I was riding with a group in the mountains on some steep rocky trails.
Now whenever he gets 'left behind' he will get feisty, Then don't get left behind - keep up with the group
I shouldn't have to be afraid of my horse. He should do what I say always.
As often as I can. However, when we are gaiting, cantering, or doing faster work, I keep him in a fairly collected head position.
Do you ride Sunny on a long loose rein???
Practice in the arena with poles laid on the ground - make him adjust his length of pace
and work on your being able to determine the length of his stride.
Then when he and you are ready take him out, with one mounted friend,find a length of path with a steep slope (not too steep) and practice going up and down hills. You,ve got to get the length of rein you allow him correct - not enough to give him his head, not too little to negotiate the
steep path.
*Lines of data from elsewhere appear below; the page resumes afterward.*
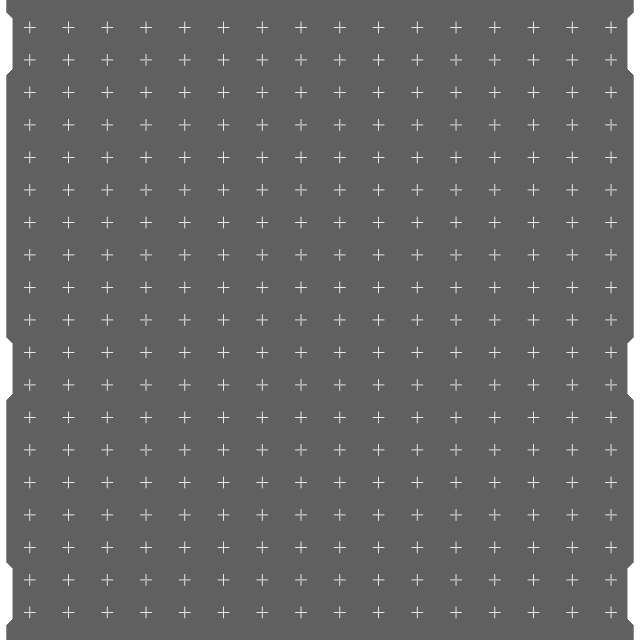
Give the GLSL for this pattern, as a WebGL 2 fragment shader.

```glsl
#version 300 es
precision highp float;
// Grey panel with notched sides and a 16 by 19 grid of thin white crosses.

uniform vec2 u_resolution;
out vec4 fragColor;

// Share of a pixel-wide box at offset d covered by a bar of half-width h.
float barCoverage(float d, float h, float pixel) {
    float overlap = min(d + 0.5 * pixel, h) - max(d - 0.5 * pixel, -h);
    return clamp(overlap / pixel, 0.0, 1.0);
}

// Offset from the nearest cross centre in a finite, centred grid.
vec2 gridOffset(vec2 p) {
    vec2 first = vec2(0.0465, 0.0431);
    vec2 pitch = vec2(0.06055, 0.05078);
    vec2 cell = clamp(round((p - first) / pitch), vec2(0.0), vec2(15.0, 18.0));
    return p - first - cell * pitch;
}

float crossCoverage(vec2 d, vec2 pixel) {
    float halfArm = 0.0092;
    float halfLine = 0.00066;
    float across = barCoverage(d.x, halfArm, pixel.x) * barCoverage(d.y, halfLine, pixel.y);
    float upright = barCoverage(d.x, halfLine, pixel.x) * barCoverage(d.y, halfArm, pixel.y);
    return max(across, upright);
}

// Width of the white margin at height y, deepened by chamfered notches.
float marginWidth(float y) {
    vec3 notchCentres = vec3(0.0723, 0.4238, 0.9316);
    float margin = 0.0098;
    float notch = 0.0;
    for (int i = 0; i < 3; i++) {
        notch = max(notch, clamp(0.0492 - abs(y - notchCentres[i]), 0.0, 0.0098));
    }
    return margin + notch;
}

void main() {
    vec2 uv = gl_FragCoord.xy / u_resolution;
    vec2 pixel = 1.0 / u_resolution;

    // Panel, mirrored left to right
    float sideDistance = min(uv.x, 1.0 - uv.x) - marginWidth(uv.y);
    float panel = clamp(sideDistance / pixel.x + 0.5, 0.0, 1.0);

    // Crosses
    float marks = crossCoverage(gridOffset(uv), pixel);

    vec3 panelGrey = vec3(0.378);
    vec3 white = vec3(1.0);
    fragColor = vec4(mix(white, mix(panelGrey, white, marks), panel), 1.0);
}
```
Walk him down that path with your bodyand your feet working the stirrups.
Ok, I will try that.
So he started to get that feeling of no return (the peak of his gait right before a canter.
(not sure I understand this???)
You'd know if you rode gaited horses!
Once we get there, it is almost impossible to manually stop him). I ended up hauling on his mouth with all my strength, extremely off-balance, and he goes running down the rock trail with his head a-flailing doing everything he can to get away from the bit, tripping all the way.
The horse is panicking - your fault - you lost control. You probably gave him too much rein and by the sound of it you might need a slightly stronger bit but there again that might work against you.
Were you shouting at this point???? You must keep calm - otherwise the horse will panic.
At this point, yes. However, this has happened before. The only reason he'd be panicking is solely the reason he is seperated from his friends.
It's amazing I'm still alive.
Literally. No joke.
YES, you could have come off and you are lucky you did not. Your horse might have run off. You certainly at this point were upsetting the horses of your fellow riders.
Are you kidding?! They were long gone!
He listens to me only when he is alone. Not with other horses.
Partly that is because you don't go near steep stoney paths, I guess.
I've tried simply everything.
No, but you are realizing that you have a problem of control and are asking for help.
Of course! I don't want a runaway horse!
-re-training (work) in ring
You need some training out on the trail - the ring does not put the horse in a scenario where he will get excited.
I didn't think so either. However, that is what EVERYBODY had been telling me to do.
The test you are aiming for is to ride around the arena at the canter and to do it in the slowest time you can, without dropping back into jog (or trot). It is one of the "Le Trec"
You are absolutely positively right. I can't believe I never thought to work on his canter.. He HAS begun to canter really fast lately. I will definetely try that and continue to work on it.
Your fundamental problem seems to be that you can't slow your horse down and keep it slowed down. Pulling back on the bit is not the only answer. You must learn to use your seat and thighs as well.
How? Can a horse feel you through a western/Aussie saddle?
Should I just.... (and it pains me to say) Sell him? Do you really want a brain dead horse instead of this spunky little devil?
Anyway - you'll have the same problem with the next horse until you learn.
You are absolutely right!
-size (16 hands of muscle)
-temperment (silly, retard, high most of the time)
Perhaps he is "high" by nature. What do you feed him? Try some calming herbs and check magnesium levels in the soil - he may be short of magnesium which helps to hype him up.
1 pound of whole oats each morning/night. Nothing in them. He is a very easy keeper. Hay- about 2 flakes. Bermuda I believe.
HERD BOUND issue! When you go out to a club with your friends - do you get hyper when you are enjoying yourself?? Of course you do. Your horse is out with his mates, he gets hyper, then he gets excited , then he gets frightened. You should know how he feels.
I guess I never really thought to think that just standing next to his friend would be so rewarding, but I guess in a horse's mind, it IS! Hmm.. Gives a whole new thought.
By the sound of it,
you have a good seat (you did not fall off)
You have got spirit (you did not give up)
You asked for help (the first stage of rehabilitation)
You've got a forward going spunky little horse which you quite like.
You did not get hurt - (You were lucky that time - but you might get hurt next time!!!!)
Ha, ha. Thank you very much! I get a little credit!
-What do cavisons do? -
look it up on the Internet - do a google - cavessons.
Yeah.. I just wanted to know you guys' thoughts. Google is not always a reliable source.
So.. Is this seriously a trainer thing, or can I afterall fix it myself? Should I work in his feet and gait speeds first and work my way up?
Thanks for the great info, BG. You need to write a book ;)